RADAR service offers the ability to search for research data descriptions of the Natural Resources Institute Finland (Luke). The service includes descriptions of research data for agriculture, forestry and food sectors, game management, fisheries and environment. The public web service aims to facilitate discovering subjects of natural resources studies. In addition to Luke's research data descriptions one can search metadata of the Finnish Environment Institute (SYKE). The interface between Luke and SYKE metadata services combines Luke's research data descriptions and SYKE's descriptions of spatial datasets and data systems into a unified search service.
The German Text Archive (Deutsches Textarchiv, DTA) presents online a selection of key German-language works in various disciplines from the 17th to 19th centuries. The electronic full-texts are indexed linguistically and the search facilities tolerate a range of spelling variants. The DTA presents German-language printed works from around 1650 to 1900 as full text and as digital facsimile. The selection of texts was made on the basis of lexicographical criteria and includes scientific or scholarly texts, texts from everyday life, and literary works. The digitalisation was made from the first edition of each work. Using the digital images of these editions, the text was first typed up manually twice (‘double keying’). To represent the structure of the text, the electronic full-text was encoded in conformity with the XML standard TEI P5. The next stages complete the linguistic analysis, i.e. the text is tokenised, lemmatised, and the parts of speech are annotated. The DTA thus presents a linguistically analysed, historical full-text corpus, available for a range of questions in corpus linguistics. Thanks to the interdisciplinary nature of the DTA Corpus, it also offers valuable source-texts for neighbouring disciplines in the humanities, and for scientists, legal scholars and economists.
Greengenes is an Earth Sciences website that assists clinical and environmental microbiologists from around the globe in classifying microorganisms from their local environments. A 16S rRNA gene database addresses limitations of public repositories by providing chimera screening, standard alignment, and taxonomic classification using multiple published taxonomies.
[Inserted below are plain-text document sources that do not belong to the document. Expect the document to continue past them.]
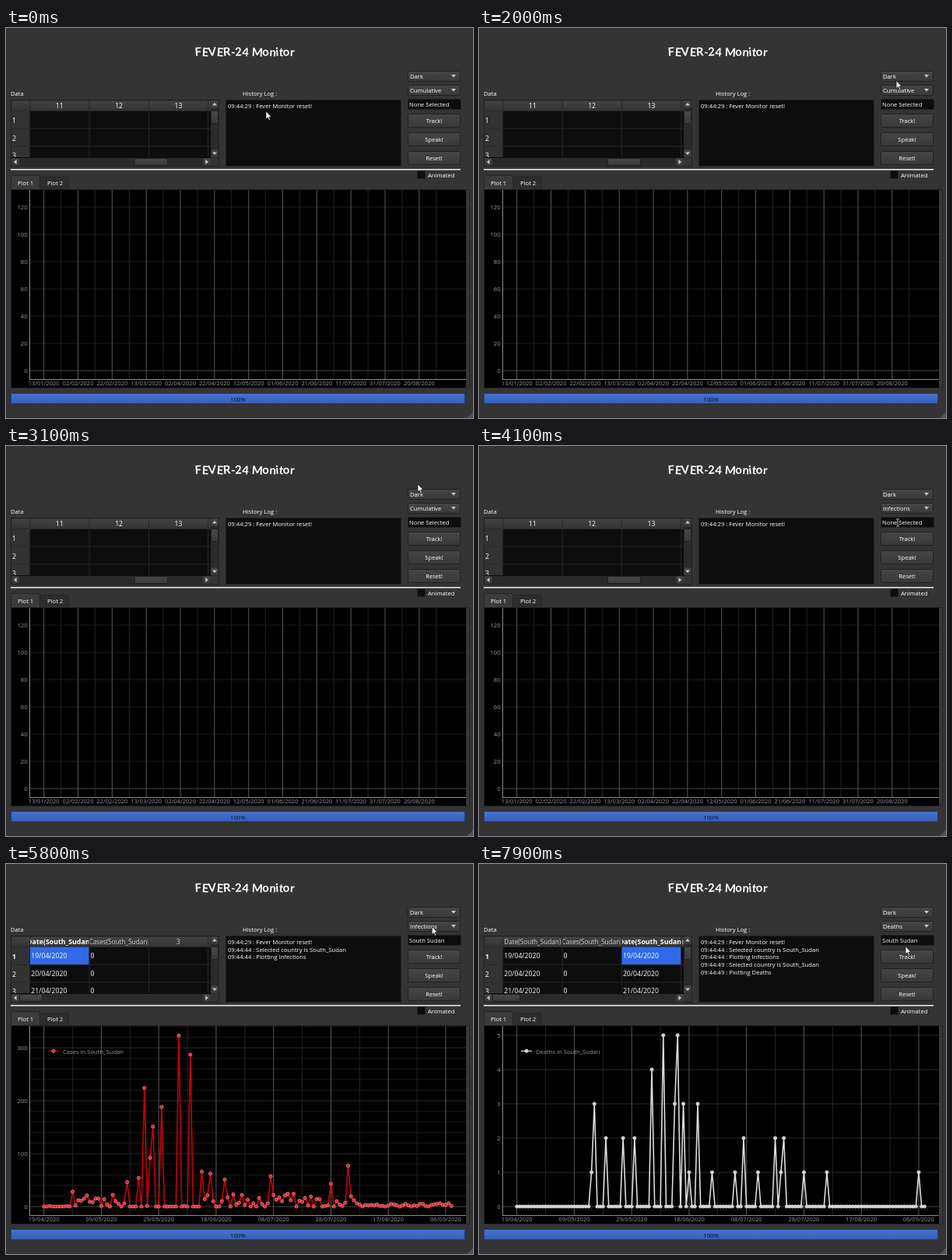
Recreate the animation shown at these times as an HTML page with a canvas. Size 600x501 px, loop 8000 ms.

```html
<!DOCTYPE html>
<html lang="en">
<head>
<meta charset="utf-8">
<title>Fever Monitor</title>
<style>
html, body { margin: 0; width: 100%; height: 100%; overflow: hidden; background: #353435; }
canvas { display: block; }
</style>
</head>
<body>
<canvas id="stage"></canvas>
<script>
const W = 600, H = 501, LOOP = 8000;
const canvas = document.getElementById('stage');
const c = canvas.getContext('2d');
const dpr = window.devicePixelRatio || 1;
canvas.width = W * dpr;
canvas.height = H * dpr;
canvas.style.width = W + 'px';
canvas.style.height = H + 'px';

const DARK = {
  bg: '#353435', ink: '#fff', field: '#0e0d0e', line: '#222', cellLine: '#292829',
  headTop: '#444344', headEnd: '#343334', btnTop: '#474647', btnEnd: '#3a393a', btnLine: '#222122',
  track: '#2b2a2b', thumb: '#4a494a', arrow: '#c8c8c8', rule: '#e4e4e4',
  tabOn: '#3c3b3c', tabOff: '#2e2d2e', frame: '#252425', gutter: '#393839',
  barTop: '#4774d1', barEnd: '#355db8', barLine: '#203b77'
};
const LIGHT = {
  bg: '#fdfdfd', ink: '#000', field: '#fff', line: '#c0c0c0', cellLine: '#d4d4d4',
  headTop: '#fbfbfb', headEnd: '#ececec', btnTop: '#fdfdfd', btnEnd: '#efefef', btnLine: '#bcbcbc',
  track: '#e6e6e6', thumb: '#f8f8f8', arrow: '#555', rule: '#a0a0a0',
  tabOn: '#fcfcfc', tabOff: '#e6e6e6', frame: '#c4c4c4', gutter: '#fdfdfd',
  barTop: '#78a2fa', barEnd: '#5a87ec', barLine: '#4068b8'
};

// daily counts: the tall spikes by day, the rest by rule
const DAYS = 143;
const CASE_SPIKES = {
  10: 28, 29: 46, 33: 54, 35: 224, 37: 92, 38: 151, 41: 188, 47: 323,
  51: 287, 55: 66, 58: 62, 63: 51, 79: 57, 100: 43, 106: 77
};
const DEATH_SPIKES = {
  26: 1, 27: 3, 31: 2, 37: 2, 41: 2, 47: 4, 51: 5, 55: 3, 56: 5, 58: 3,
  63: 3, 79: 2, 90: 2, 93: 2, 140: 1
};
const noise = i => Math.abs(Math.sin(i * 127.1) * 43758.5) % 1;
function backgroundCases(i) {
  const quiet = i < 10 || (i > 29 && i < 55);
  const height = quiet ? 1 : i < 110 ? 30 : 8;
  return Math.round(Math.max(0, noise(i) - .2) * height);
}
const series = (spikes, rest) => Array.from({ length: DAYS }, (_, i) => spikes[i] ?? rest(i));
const cases = series(CASE_SPIKES, backgroundCases);
const deaths = series(DEATH_SPIKES, i => i >= 60 && i < 110 && i % 8 === 4 ? 1 : 0);

// a tick every 20 days
const ticks = (month, day, count) => Array.from({ length: count }, (_, k) =>
  new Date(2020, month - 1, day + 20 * k).toLocaleDateString('en-GB'));
const early = ticks(1, 13, 12), late = ticks(4, 19, 8);
const PLOTS = [
  { dates: early, dx: 43.83, unit: 35, step: 20, max: 120, minor: 0 },
  { dates: late, dx: 73.75, unit: 68, step: 100, max: 300, minor: 5,
    data: cases, name: 'Cases', line: '#c60008', fill: '#e22030', edge: '#ff9a9e' },
  { dates: late, dx: 73.75, unit: 44, step: 1, max: 5, minor: 0,
    data: deaths, name: 'Deaths', line: '#dcdcdc', fill: '#d0d0d0', edge: '#eee' }
];

// time, x, y of the pointer
const PATH = [
  [0, 334, 107], [1100, 507, 70], [1800, 540, 63], [2300, 529, 76], [3100, 529, 49],
  [3700, 545, 80], [4100, 538, 98], [4500, 530, 117], [4800, 530, 117], [5700, 548, 80],
  [6700, 522, 99], [6900, 522, 99], [7400, 548, 117], [8000, 548, 105]
];
const LOG = ['09:44:29 : Fever Monitor reset!'];
for (const [time, what] of [['09:44:44', 'Infections'], ['09:44:49', 'Deaths']])
  LOG.push(`${time} : Selected country is South_Sudan`, `${time} : Plotting ${what}`);

let skin = DARK;

function text(s, x, y, { size = 7.65, align = 'left', color = skin.ink, weight = 400 } = {}) {
  c.font = `${weight} ${size}px "Open Sans", "Noto Sans", sans-serif`;
  c.textAlign = align;
  c.fillStyle = color;
  c.fillText(s, x, y);
}
function rect(x, y, w, h, fill) {
  c.fillStyle = fill;
  c.fillRect(x, y, w, h);
}
function box(x, y, w, h, top, end, edge, r = 1) {
  const g = c.createLinearGradient(0, y, 0, y + h);
  g.addColorStop(0, top);
  g.addColorStop(1, end);
  c.beginPath();
  c.roundRect(x + .5, y + .5, w - 1, h - 1, r);
  c.fillStyle = g;
  c.fill();
  c.strokeStyle = edge;
  c.lineWidth = 1;
  c.stroke();
}
function button(x, y, w, h, edge = skin.btnLine, r = 1) {
  box(x, y, w, h, skin.btnTop, skin.btnEnd, edge, r);
}
function fieldBox(x, y, w, h) {
  box(x, y, w, h, skin.field, skin.field, skin.line);
}
function clipped(x, y, w, h, draw) {
  c.save();
  c.beginPath();
  c.rect(x, y, w, h);
  c.clip();
  draw();
  c.restore();
}
function triangle(x, y, angle) {
  c.save();
  c.translate(x, y);
  c.rotate(angle);
  c.fillStyle = skin.arrow;
  c.fill(new Path2D('M-3-1.6H3L0 2Z'));
  c.restore();
}

function drawTitle() {
  const title = 'FEVER-24 Monitor';
  c.font = '700 15px Lato, "Open Sans", sans-serif';
  c.textAlign = 'left';
  c.fillStyle = skin.ink;
  let x = 306.5 - c.measureText(title).width / 2;
  [...title].forEach((ch, i) => {
    c.save();
    c.translate(x, 36);
    c.rotate(i % 2 ? .07 : -.07);
    c.fillText(ch, 0, 0);
    c.restore();
    x += c.measureText(ch).width;
  });
}

function drawScrollbars(left, width) {
  rect(263, 93, 10, 74, skin.track);
  rect(7, 167, 256, 10, skin.track);
  for (const [x, y, angle] of [[263, 93, 2], [263, 156, 0], [7, 167, 1], [253, 167, -1]]) {
    button(x, y, 10, 10, skin.btnEnd);
    triangle(x + 5, y + 5, angle * Math.PI / 2);
  }
  box(263, 106, 10, 17, skin.thumb, skin.btnEnd, skin.btnLine);
  box(left, 167, width, 10, skin.thumb, skin.btnEnd, skin.btnLine);
  rect(263, 167, 10, 10, skin.bg);
}

function drawTable(stage) {
  const date = 'Date(South_Sudan)', count = 'Cases(South_Sudan)';
  const heads = [['11', '12', '13'], [date, count, '3'], [date, count, date, 'e']][stage];
  const filled = [0, 2, 3][stage], picked = [-1, 0, 2][stage];
  rect(6, 92, 268, 86, skin.line);
  rect(7, 93, 256, 74, skin.field);
  clipped(7, 93, 256, 73, () => {
    box(7, 93, 256, 14, skin.headTop, skin.headEnd, skin.headEnd, 0);
    rect(7, 107, 23, 60, skin.headEnd);
    for (let r = 0; r < 3; r++) {
      const y = 106.5 + r * 22.7;
      rect(7, y - .5, 256, 1, skin.cellLine);
      text(r + 1, 8, y + 15.3, { size: 8.7, weight: stage && !r ? 700 : 400 });
    }
    for (let i = 0; i < 4; i++) {
      const x = 30.3 + i * 76.3, bold = i === picked;
      rect(x, 93, 1, 74, skin.cellLine);
      if (bold) rect(x + .7, 106.7, 75.6, 22.3, '#306aea');
      clipped(x + 1, 93, 75, 73, () => {
        text(heads[i] ?? '', i === 3 ? x + 3 : x + 38.5, 103.3, {
          size: bold ? 8.8 : stage ? 8.2 : 8.7, align: 'center', weight: bold ? 700 : 400,
          color: stage && !bold ? '#d0d0d0' : skin.ink
        });
        for (let r = 0; r < 3 && i < filled; r++)
          text(i % 2 ? '0' : `${19 + r}/04/2020`, x + 2, 121 + r * 22.7, { size: 8.7 });
      });
    }
  });
  drawScrollbars(stage ? 17 : 165, [43, 30, 36][stage]);
}

function combo(label, y) {
  button(516, y, 68, 14, skin.btnLine, 2);
  text(label, 519, y + 9.8);
  triangle(575, y + 6.7, 0);
}

function drawControls(mode, country) {
  combo(skin === DARK ? 'Dark' : 'Light', 55);
  combo(mode, 73);
  fieldBox(516, 91, 69, 14);
  text(country, 518, 101.2);
  ['Track!', 'Speak!', 'Reset!'].forEach((label, i) => {
    button(516, 110 + 24 * i, 68, 18, skin.btnLine, 2);
    text(label, 550, 122.2 + 24 * i, { align: 'center' });
  });
  rect(6, 181, 578, skin === DARK ? 1.6 : 1, skin.rule);
  fieldBox(528, 183, 11, 11);
  text('Animated', 542, 191.7);
}

function drawTabs() {
  box(43, 191, 38, 17, skin.tabOff, skin.tabOff, skin.frame, 2);
  box(6, 189, 38, 20, skin.tabOn, skin.tabOn, skin.frame, 2);
  text('Plot 1', 15, 201.7);
  text('Plot 2', 53, 201.7);
}

function drawGrid({ dates, dx, unit, step, max, minor, data }) {
  const color = '#9a9a9a';
  clipped(30, 208, 561, 244, () => {
    for (let k = 0; k <= max / step + 1; k++) {
      const y = 439.6 - k * unit;
      rect(30, y, 561, 1, k ? (data ? '#2c2c2c' : '#1d1d1d') : '#484848');
      for (let m = 1; m < minor; m++) rect(30, y - m * unit / minor, 561, 1, '#1a1a1a');
    }
    dates.forEach((_, k) => {
      rect(48.2 + k * dx, 208, 1, 243, '#585858');
      rect(48.2 + (k + .5) * dx, 208, 1, 243, '#242424');
    });
  });
  rect(30, 208, 1, 244, '#8c8c8c');
  rect(30, 451, 561, 1, '#8c8c8c');
  for (let k = 0; k <= max / step; k++)
    text(k * step, 27.5, 443 - k * unit, { align: 'right', color });
  dates.forEach((d, k) =>
    text(d, 48.7 + k * dx, 459.2, { align: 'center', color, size: 7.5 }));
}

function drawCurve({ dx, unit, step, data, name, line, fill, edge }) {
  const dot = (x, y) => {
    c.beginPath();
    c.arc(x, y, 2.1, 0, 7);
    c.fillStyle = fill;
    c.fill();
    c.lineWidth = .7;
    c.strokeStyle = edge;
    c.stroke();
  };
  const points = data.map((v, i) => [48.7 + i * dx / 20, 440 - v * unit / step]);
  c.beginPath();
  points.forEach(p => c.lineTo(...p));
  c.strokeStyle = line;
  c.lineWidth = 1.6;
  c.lineJoin = 'round';
  c.stroke();
  points.forEach(p => dot(...p));
  rect(54, 239.7, 14, 1.2, line);
  dot(61, 240.2);
  text(`${name} in South_Sudan`, 73, 243.5, { color: '#9a9a9a' });
}

function drawPlot(plot) {
  drawTabs();
  box(6, 207, 590, 256, skin.gutter, skin.gutter, skin.frame, 0);
  rect(7, 208, 584, 254, '#000');
  drawGrid(plot);
  if (plot.data) drawCurve(plot);
}

function drawPointer(t) {
  const n = PATH.findIndex(p => p[0] > t);
  const [a, b] = [PATH[n - 1], PATH[n]];
  const u = (t - a[0]) / (b[0] - a[0]), e = u * u * (3 - 2 * u);
  const x = a[1] + (b[1] - a[1]) * e, y = a[2] + (b[2] - a[2]) * e;
  const overField = x > 517 && x < 583 && y > 92 && y < 104;
  c.save();
  c.translate(x, y);
  if (overField) {
    c.strokeStyle = '#aaa';
    c.lineWidth = 1;
    c.stroke(new Path2D('M-2-4H2M0-4V5M-2 5H2'));
  } else {
    const arrow = new Path2D('M0 0V10L2.3 7.9 4 11.6 5.5 11 3.9 7.3H7Z');
    c.fillStyle = '#fff';
    c.strokeStyle = '#111';
    c.lineWidth = .7;
    c.fill(arrow);
    c.stroke(arrow);
  }
  c.restore();
}

function draw(t) {
  skin = t >= 2050 && t < 2950 ? LIGHT : DARK;
  const stage = t < 4500 ? 0 : t < 7450 ? 1 : 2;
  const mode = t < 3850 ? 'Cumulative' : t < 6250 ? 'Infections' : 'Deaths';
  c.setTransform(dpr, 0, 0, dpr, 0, 0);
  rect(0, 0, W, H, skin.bg);
  drawTitle();
  text('Data', 6, 87.2);
  text('History Log :', 304, 87.2);
  drawTable(stage);
  fieldBox(282, 92, 226, 86);
  LOG.slice(0, 1 + 2 * stage).forEach((s, i) => text(s, 285, 103 + i * 9.7));
  drawControls(mode, t < 4150 ? 'None Selected' : 'South Sudan');
  drawPlot(PLOTS[stage]);
  box(6, 469, 584, 14, skin.barTop, skin.barEnd, skin.barLine);
  text('100%', 298, 479.7, { align: 'center', color: '#0a1024' });
  c.fillStyle = 'rgba(150, 150, 150, .3)';
  c.fill(new Path2D('M600 493V501H592Z'));
  drawPointer(t);
}

const start = performance.now();
function tick() {
  draw((performance.now() - start) % LOOP);
  requestAnimationFrame(tick);
}
tick();
</script>
</body>
</html>
```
The Universal Protein Resource (UniProt) is a comprehensive resource for protein sequence and annotation data. The UniProt databases are the UniProt Knowledgebase (UniProtKB), the UniProt Reference Clusters (UniRef), and the UniProt Archive (UniParc). The UniProt Metagenomic and Environmental Sequences (UniMES) database is a repository specifically developed for metagenomic and environmental data.